The latest front in the bitter corporate rivalry between Samsung and LG is new high-end TV tech. At CES Samsung introduced its “SUHD” line of LED LCDs in an attempt to compete against the picture quality supremacy of OLED, which delivers the best images we’ve ever tested.

SUHD picture enhancements include LEDs coated with Quantum Dots, a redesigned panel, improved LCD filters and, in the case of the flagship JS9500 series, full-array local dimming. They looked very good in person during a private room demo Samsung set up, but since they’re basically fancy LCDs I don’t think they’ll outperform OLED — although they’ll likely be significantly less expensive, especially the step-down JS9000 and JS8500, which use edge-lit local dimming.

LG’s OLED introductions were all 4K, and we expect them to continue to be exorbitantly expensive. The company is delivering 55-inch and 65-inch flat (as opposed to curved) screen models, a 77-inch flexible model, and will continue selling the 1080p 55EC9300 from last year. No pricing was announced, but I’m guessing the 55-inch sets cost around $4,000, and the 65-inchers $6,000, at launch in the US.

HDR: contrast vs. resolution

We’re much more excited about HDR (high dynamic range) TV tech than we ever were about 4K resolution. The most important picture quality factor is contrast — basically, the ability to produce dark blacks and bright whites — and HDR promises to improve contrast in both TVs and the content displayed on them.

Multiple companies, including Samsung, LG, Sony, Panasonic, TCL and Philips are talking about HDR in their TVs, and even more exciting, Dolby and Netflix are talking about HDR content. It’ll be a few years before it becomes widely available, but in demos I saw it was the most exciting picture quality enhancement at the show. Check out our HDR roundup for more.

Sharp, for its part, was focused squarely on resolution with its Beyond 4K TV. For my part, I don’t think the extra subpixels will make much visible difference.

More curved vs. more flat

Samsung says its curved TVs are extremely popular, despite the troubles we’ve noted in testing. So the company doubled down in 2015, introducing four series of curved 4K UHD sets. Beyond LG’s OLEDs, however, no other TV maker is selling curved TVs in the US.

Instead, Sony, LG and Sharp all touted flatter TVs. The Sony X900C is the world’s thinnest LCD at 0.2 inches (5mm) deep, making it thinner than your phone. Sharp will sell a similarly slim set later in the year, and LG’s best new LED LCD is almost as thin as its OLEDs.

p1000994.jpgDavid Katzmaier

Smart TVs: Homebrew vs. Roku and Google

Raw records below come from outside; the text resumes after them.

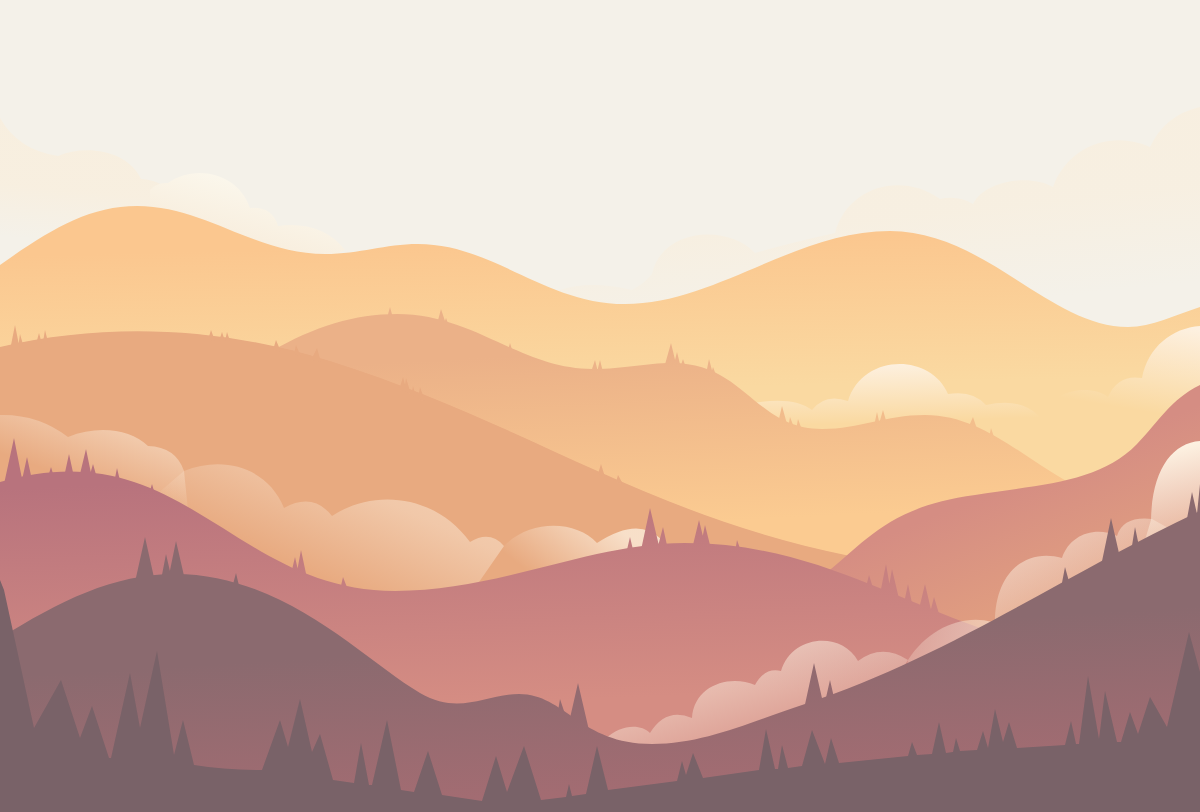
<!DOCTYPE html>
<html lang="en">
<head>
<meta charset="utf-8">
<title>Misty autumn hills</title>
<style>
:root {
  --sky: #f4f1e9;
  --cream: #fdf1e1;
  --sky-cloud: #f9eedc;
  --gold-top: #fbc78f;
  --gold-low: #fad9a1;
  --peach-top: #ebb188;
  --peach-low: #fbcb91;
  --orange: #e8aa80;
  --rose-top: #b8737d;
  --rose-low: #d58d83;
  --plum-top: #8b6a6f;
  --plum-low: #a36c72;
  --forest: #796268;
}
html, body { margin: 0; height: 100%; overflow: hidden; background: var(--sky); }
.landscape { display: block; width: 1200px; height: 812px; }
.gold-top { stop-color: var(--gold-top); }
.gold-low { stop-color: var(--gold-low); }
.peach-top { stop-color: var(--peach-top); }
.peach-low { stop-color: var(--peach-low); }
.orange { stop-color: var(--orange); }
.rose-top { stop-color: var(--rose-top); }
.rose-low { stop-color: var(--rose-low); }
.plum-top { stop-color: var(--plum-top); }
.plum-low { stop-color: var(--plum-low); }
.cream { stop-color: var(--cream); }
.sky-cloud { stop-color: var(--sky-cloud); }
.clear { stop-opacity: 0; }
.sky { fill: var(--sky); }
.gold-hill { fill: url(#gold); }
.peach-hill { fill: url(#peach); }
.orange-hill { fill: var(--orange); }
.right-hill { fill: url(#right-rose); }
.rose-hill { fill: url(#rose); }
.plum-hill { fill: url(#plum); }
.forest { fill: var(--forest); }
</style>
</head>
<body>
<svg class="landscape" viewBox="0 0 1200 812" role="img" aria-label="Layered hills with pine trees and drifting clouds at sunset">
  <defs>
    <linearGradient id="gold" gradientUnits="userSpaceOnUse" x1="600" y1="225" x2="604" y2="390">
      <stop class="gold-top" offset="0.1"/><stop class="gold-low" offset="1"/>
    </linearGradient>
    <linearGradient id="peach" gradientUnits="userSpaceOnUse" x1="640" y1="330" x2="650" y2="525">
      <stop class="peach-top" offset="0.1"/><stop class="peach-low" offset="1"/>
    </linearGradient>
    <linearGradient id="right-rose" gradientUnits="userSpaceOnUse" x1="985" y1="480" x2="1035" y2="600">
      <stop class="rose-low" offset="0.1"/><stop stop-color="#e09d80" offset="1"/>
    </linearGradient>
    <linearGradient id="rose" gradientUnits="userSpaceOnUse" x1="450" y1="470" x2="460" y2="705">
      <stop class="rose-top" offset="0"/><stop class="rose-low" offset="1"/>
    </linearGradient>
    <linearGradient id="plum" gradientUnits="userSpaceOnUse" x1="500" y1="630" x2="510" y2="800">
      <stop class="plum-top" offset="0.1"/><stop class="plum-low" offset="1"/>
    </linearGradient>
    <linearGradient id="sky-mist-left" gradientUnits="userSpaceOnUse" x1="100" y1="140" x2="90" y2="245">
      <stop class="sky-cloud" offset="0" stop-opacity="0.75"/><stop class="sky-cloud" offset="0.5" stop-opacity="0.7"/><stop class="sky-cloud clear" offset="1"/>
    </linearGradient>
    <linearGradient id="sky-mist-right" gradientUnits="userSpaceOnUse" x1="1010" y1="110" x2="1030" y2="300">
      <stop class="sky-cloud" offset="0" stop-opacity="0.7"/><stop class="sky-cloud" offset="0.5" stop-opacity="0.6"/><stop class="sky-cloud clear" offset="1"/>
    </linearGradient>
    <linearGradient id="sky-puff" gradientUnits="userSpaceOnUse" x1="215" y1="172" x2="195" y2="240">
      <stop stop-color="#fbf7ec" offset="0"/><stop stop-color="#f7ecdb" offset="1"/>
    </linearGradient>
    <linearGradient id="mist-gold" gradientUnits="userSpaceOnUse" x1="900" y1="362" x2="902" y2="425">
      <stop class="cream" offset="0"/><stop class="cream clear" offset="0.95"/>
    </linearGradient>
    <linearGradient id="mist-gold-right" gradientUnits="userSpaceOnUse" x1="1180" y1="325" x2="1165" y2="415">
      <stop class="cream" offset="0"/><stop class="cream clear" offset="1"/>
    </linearGradient>
    <linearGradient id="mist-left" gradientUnits="userSpaceOnUse" x1="300" y1="420" x2="245" y2="545">
      <stop class="cream" offset="0" stop-opacity="0.5"/><stop class="cream" offset="0.3" stop-opacity="0.42"/><stop class="cream clear" offset="1"/>
    </linearGradient>
    <linearGradient id="mist-far-left" gradientUnits="userSpaceOnUse" x1="100" y1="410" x2="75" y2="480">
      <stop class="cream" offset="0" stop-opacity="0.55"/><stop class="cream clear" offset="1"/>
    </linearGradient>
    <linearGradient id="mist-centre" gradientUnits="userSpaceOnUse" x1="600" y1="515" x2="545" y2="585">
      <stop class="cream" offset="0" stop-opacity="0.75"/><stop class="cream clear" offset="1"/>
    </linearGradient>
    <linearGradient id="mist-right" gradientUnits="userSpaceOnUse" x1="1020" y1="540" x2="1065" y2="630">
      <stop class="cream" offset="0" stop-opacity="0.6"/><stop class="cream" offset="1" stop-opacity="0.1"/>
    </linearGradient>
    <linearGradient id="mist-edge" gradientUnits="userSpaceOnUse" x1="1170" y1="440" x2="1195" y2="535">
      <stop class="cream" offset="0.1"/><stop class="cream" offset="1" stop-opacity="0.3"/>
    </linearGradient>
    <linearGradient id="mist-valley" gradientUnits="userSpaceOnUse" x1="770" y1="640" x2="800" y2="735">
      <stop class="cream" offset="0" stop-opacity="0.6"/><stop class="cream" offset="1" stop-opacity="0.12"/>
    </linearGradient>
    <linearGradient id="mist-slope" gradientUnits="userSpaceOnUse" x1="908" y1="640" x2="990" y2="640">
      <stop class="cream" offset="0" stop-opacity="0.25"/><stop class="cream" offset="1" stop-opacity="0.5"/>
    </linearGradient>
  </defs>

  <rect class="sky" width="1200" height="812"/>

  <g id="sky-clouds">
    <path fill="url(#sky-mist-left)" d="M0 118Q18 150 58 156C85 144 128 150 141 179Q155 180 164 186L260 290H0Z"/>
    <path fill="url(#sky-puff)" d="M150 190Q157 182 168 183C194 164 238 172 250 208Q272 206 278 226C305 222 330 230 345 250L300 270L150 230Z"/>
    <path fill="url(#sky-mist-right)" d="M560 290Q590 280 632 290Q645 283 652 274C662 228 728 224 755 253Q790 243 835 233C848 186 902 172 940 199Q958 195 973 204C985 180 1030 174 1053 187C1068 146 1112 130 1150 147Q1165 115 1200 107V330H560Z"/>
  </g>

  <path class="gold-hill" d="M0 265C48 231 88 206 137 206C205 206 255 254 325 254C360 254 385 244 418 244C493 244 545 304 625 304C715 304 795 231 890 231C985 231 1050 327 1128 327C1152 327 1175 315 1200 307V600H0Z"/>

  <g id="distant-clouds">
    <path fill="url(#mist-gold)" d="M750 404C775 398 800 400 812 410Q825 393 848 401C862 354 930 352 948 394Q973 390 986 405Q1020 397 1039 416L1030 440H760Z"/>
    <path fill="url(#mist-gold-right)" d="M1039 416C1057 387 1092 385 1108 397Q1118 374 1142 378C1148 347 1172 328 1200 326V440H1030Z"/>
  </g>

  <g id="peach-ridge" class="peach-hill">
    <path d="M270 352C315 326 355 314 397 314C475 314 520 369 593 369C625 369 645 363 672 363C745 363 755 429 822 429C860 429 885 415 925 415C980 415 1020 455 1068 482L1000 600H270Z"/>
    <path d="M387 318l3-11 3 11zM437 324l4-15 5 15zM443 326l3-8 3 8zM507 354l3-11 4 13zM591 372l4-12 3 12zM597 372l3-12 3 12zM664 368l7-25 6 25zM673 368l4-16 4 16zM680 368l3-9 3 9zM706 374l3-15 4 15zM711 374l2-7 3 8zM778 423l4-17 5 18zM788 429l2-12 5 13zM796 430l2-11 4 11zM874 426l3-14 3 14zM879 424l4-14 4 14zM969 426l4-9 4 12zM989 438l2-10 4 12zM312 360l5-13 5 13zM292 355l3-10 5 10z"/>
  </g>

  <g id="orange-ridge" class="orange-hill">
    <path d="M0 347C110 321 225 328 330 361C530 424 640 513 850 556L900 700H0Z"/>
    <path d="M10 350l5-25 5 25zM18 348l2-14 4 14zM36 344l3-11 3 11zM43 342l2-12 3 12zM208 340l3-10 4 11zM219 341l3-9 3 9zM225 341l2-9 3 9zM273 350l3-10 5 12zM294 354l2-9 5 12zM311 360l6-12 4 14zM399 390l4-13 4 15zM404 391l2-13 5 16zM411 396l2-10 3 11zM418 399l2-12 5 14zM598 474l3-10 4 13zM616 482l2-7 5 9z"/>
  </g>

  <path class="right-hill" d="M825 574C865 542 890 506 975 495C1045 484 1100 482 1137 444C1160 420 1170 400 1200 385V700H825Z"/>

  <g id="valley-clouds">
    <path fill="url(#mist-far-left)" d="M0 415Q38 414 68 437C98 425 130 429 148 446Q176 447 184 471L190 530H0Z"/>
    <path fill="url(#mist-left)" d="M150 500L184 471C224 455 268 468 284 508Q313 492 332 516C372 489 434 493 470 542Q490 530 504 546L470 595H260Z"/>
    <path fill="url(#mist-centre)" d="M470 585L504 546C530 519 576 520 597 543Q638 516 661 539L655 570Z"/>
  </g>

  <g id="rose-ridge" class="rose-hill">
    <path d="M0 482C45 469 90 467 134 482C223 512 280 591 395 591C500 591 590 543 685 543C800 543 880 592 980 628L940 790H0Z"/>
    <path d="M4 484l10-46 9 46zM22 480l5-23 5 23zM48 477l3-10 3 10zM64 477l5-23 5 23zM79 478l7-29 6 29zM89 478l4-14 4 14zM114 483l3-15 4 17zM149 494l3-10 4 14zM291 574l4-17 5 22zM296 577l5-27 7 33zM340 590l3-13 5 13zM626 554l4-17 4 17zM641 550l9-42 10 42zM657 550l6-23 5 23zM692 549l7-29 7 29zM700 549l5-24 6 24zM735 552l2-12 5 14zM866 587l3-12 5 16zM880 594l6-30 6 35zM887 597l5-28 8 34zM904 603l4-19 5 24zM919 609l6-25 7 30zM930 613l4-16 6 20z"/>
  </g>

  <g id="near-clouds">
    <path fill="url(#mist-valley)" d="M605 739C620 725 640 723 650 733Q666 707 692 718C694 685 730 674 755 685Q765 667 781 671C792 634 842 631 858 661Q882 643 908 660L870 720L660 760Z"/>
    <path fill="url(#mist-slope)" d="M908 660C928 629 962 614 992 622L980 640L905 680Z"/>
    <path fill="url(#mist-right)" d="M995 625C994 570 1028 548 1062 558C1070 534 1096 526 1117 536Q1123 516 1152 519L1190 540L1010 640Z"/>
    <path fill="url(#mist-edge)" d="M1151 520C1152 470 1172 443 1200 441V540H1145Z"/>
  </g>

  <g id="plum-ridge" class="plum-hill">
    <path d="M0 638C60 601 113 574 175 574C285 574 365 661 420 693C460 716 485 694 519 694C565 694 580 744 652 744C705 744 750 722 805 704C950 656 1065 574 1200 511V812H0Z"/>
    <path d="M135 582l10-45 10 45zM161 580l5-26 6 26zM168 580l8-39 9 39zM232 588l4-15 4 17zM558 711l2-12 5 15zM570 718l8-35 10 43 4 20zM804 709l10-46 10 44zM825 702l5-22 5 22zM1061 588l4-21 5 18zM1101 566l10-48 10 44zM1131 552l4-25 5 24zM1186 524l6-32 5 22 3-30V530z"/>
  </g>

  <g id="foreground-forest" class="forest">
    <path d="M0 580L4 590L34 728L61 680L80 738L92 706L109 758H111L130 673L140 728L157 651L174 755L183 720L194 765Q225 770 262 770L280 720L288 747L300 699L312 752L320 734L333 780L354 783L361 743L369 785H372L387 720L401 790L414 792L428 751L442 795L482 801L496 756L507 792L524 746L541 800L566 797L569 784L572 796L586 794L597 746L608 790L677 781L682 761L686 775L693 753L703 778L759 770L766 729L775 769H778L782 745L788 768L802 766L812 730L825 764L831 738L839 763L908 756L912 742L917 755L932 754L939 722L946 753L953 752L956 738L960 751L977 750L983 731L988 748L995 709L1003 742L1009 722L1017 748L1065 745L1071 721L1076 744H1079L1088 676L1099 739L1105 691L1117 742H1121L1130 712L1138 734L1150 697L1167 727L1189 632L1200 672V812H0Z"/>
  </g>
</svg>
</body>
</html>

Samsung and LG stuck to their guns in introducing new versions of their homebrew smart operating systems. LG’s Web OS 2.0 largely looks the same as the original, but it’s supposedly faster and offers more customization. Tizen is the name for Samsung’s new system, and it has a new interface, faster response time and of course a crazy new name. Samsung touts its open-source nature, but I’d be surprised if a flood of third-party developers jumped on board.

Google’s Android TV is open-source too, and in 2015 two TV makers, Sony and Sharp, embraced it over their own homebrew systems. To be fair Sharp’s approach is more of a hybrid between its old smart TV suite, with Android TV couched as one option among many. I like Sony’s approach better, however. It scrapped its old smart TV suite completely and put Android TV front and center.

Meanwhile Roku, our favorite smart TV system of them all, announced a couple of new partners in Haier and Insignia, an expanded lineup of TCL sets, and the beginnings of a plan for 4K.